Records contained in a dataset:
########################################

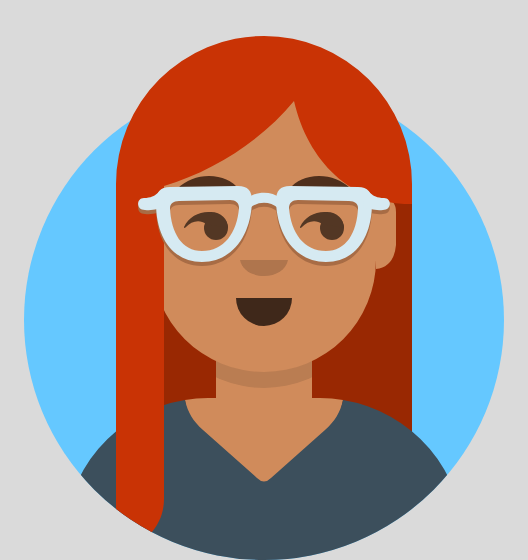
<!DOCTYPE html>
<html lang="en">
<head>
<meta charset="utf-8">
<title>Avatar with red hair and glasses</title>
<style>
:root {
  --backdrop: #dadada;
  --sky: #65c8ff;
  --hair: #c93305;
  --hair-shade: #992802;
  --skin: #d08b5b;
  --skin-shade: #ba7d52;
  --nose: #af754d;
  --shirt: #3c4f5c;
  --brow: #4f2f1c;
  --eye: #533724;
  --mouth: #3f281a;
  --frame: #d6eaf2;
  --frame-shade: #a86c45;
}
html, body { margin: 0; width: 528px; height: 560px; overflow: hidden; background: var(--backdrop); }
svg { display: block; }
.sky { fill: var(--sky); }
.hair { fill: var(--hair); }
.hair-shade { fill: var(--hair-shade); }
.skin { fill: var(--skin); }
.skin-shade { fill: var(--skin-shade); }
.nose { fill: var(--nose); }
.shirt { fill: var(--shirt); }
.brow { fill: var(--brow); }
.eye { fill: var(--eye); }
.mouth { fill: var(--mouth); }
.frame { fill: var(--frame); }
.frame-shade { fill: var(--frame-shade); }
</style>
</head>
<body>
<svg width="528" height="560" viewBox="0 0 528 560" role="img" aria-label="Smiling woman with long red hair and white glasses">
  <defs>
    <clipPath id="portrait-area">
      <path d="M0 0H528V320H504A240 240 0 0 1 24 320H0Z"/>
    </clipPath>
    <clipPath id="neck-area">
      <rect x="216" y="340" width="96" height="60"/>
    </clipPath>
    <path id="lens-frame" fill-rule="evenodd" d="M156 203C156 192 160 187 170 187L238 186C248 186 252 191 252 201C251 237 231 262 202 262C174 262 156 239 156 203ZM170 208C171 233 182 251 202 251C224 251 237 233 239 208C239 203 236 200 230 200L179 201C173 201 170 204 170 208Z"/>
    <g id="glasses">
      <use href="#lens-frame"/>
      <use href="#lens-frame" transform="matrix(-1 0 0 1 528 0)"/>
      <path d="M248 198C256 191 272 191 280 198L278 208C270 201 258 201 250 208Z"/>
      <path id="temple" d="M166 189C158 189 158 198 144 198C136 198 136 210 145 210C154 211 158 208 164 208Z"/>
      <use href="#temple" transform="matrix(-1 0 0 1 528 0)"/>
    </g>
    <g id="eye">
      <circle cx="216" cy="228" r="12"/>
      <path d="M184 227C189 216 200 211 211 212C221 212 228 219 228 228L206 224C200 219 191 221 186 227Q184 229 184 227Z"/>
    </g>
    <path id="brow" d="M177 189C186 180 197 176 209 176C222 176 232 181 239 189Z"/>
  </defs>

  <circle class="sky" cx="264" cy="320" r="240"/>

  <g id="portrait" clip-path="url(#portrait-area)">
    <path id="hair-back" class="hair-shade" d="M140 190H412V450H140Z"/>

    <g id="body">
      <path class="skin" d="M216 340H312V398H320Q332 398 343 400L334 440L264 490L192 440L185 400Q196 398 208 398H216Z"/>
      <circle class="skin-shade" cx="264" cy="276" r="112" clip-path="url(#neck-area)"/>
      <path class="shirt" d="M64 560V542A144 144 0 0 1 185 400C188 413 193 421 203 430L257 478Q264 485 271 478L325 430C335 421 340 413 343 400A144 144 0 0 1 464 542V560Z"/>
    </g>

    <g id="head">
      <path class="skin" d="M152 90H376V196H384Q396 200 396 212V245Q394 267 376 269V260A112 112 0 0 1 152 260Z"/>
      <path class="nose" d="M240 260H288C286 270 276 276 264 276S242 270 240 260Z"/>
      <path class="mouth" d="M236 298H292A28 28 0 0 1 236 298Z"/>
      <g class="eye">
        <use href="#eye"/>
        <use href="#eye" x="116"/>
      </g>
      <g class="brow">
        <use href="#brow"/>
        <use href="#brow" transform="matrix(-1 0 0 1 528 0)"/>
      </g>
    </g>

    <path id="hair-front" class="hair" d="M116 184A148 148 0 0 1 412 184V204C352 205 308 162 294 101C262 140 214 171 164 186V498C164 512 160 522 152 532L140 560H116Z"/>

    <use href="#glasses" class="frame-shade" y="4"/>
    <use href="#glasses" class="frame"/>
  </g>
</svg>
</body>
</html>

########################################

Exercise: Search the records for the word "brow" and copy out every line that holds it.

Solution to this exercise:
  --brow: #4f2f1c;
.brow { fill: var(--brow); }
    <path id="brow" d="M177 189C186 180 197 176 209 176C222 176 232 181 239 189Z"/>
      <g class="brow">
        <use href="#brow"/>
        <use href="#brow" transform="matrix(-1 0 0 1 528 0)"/>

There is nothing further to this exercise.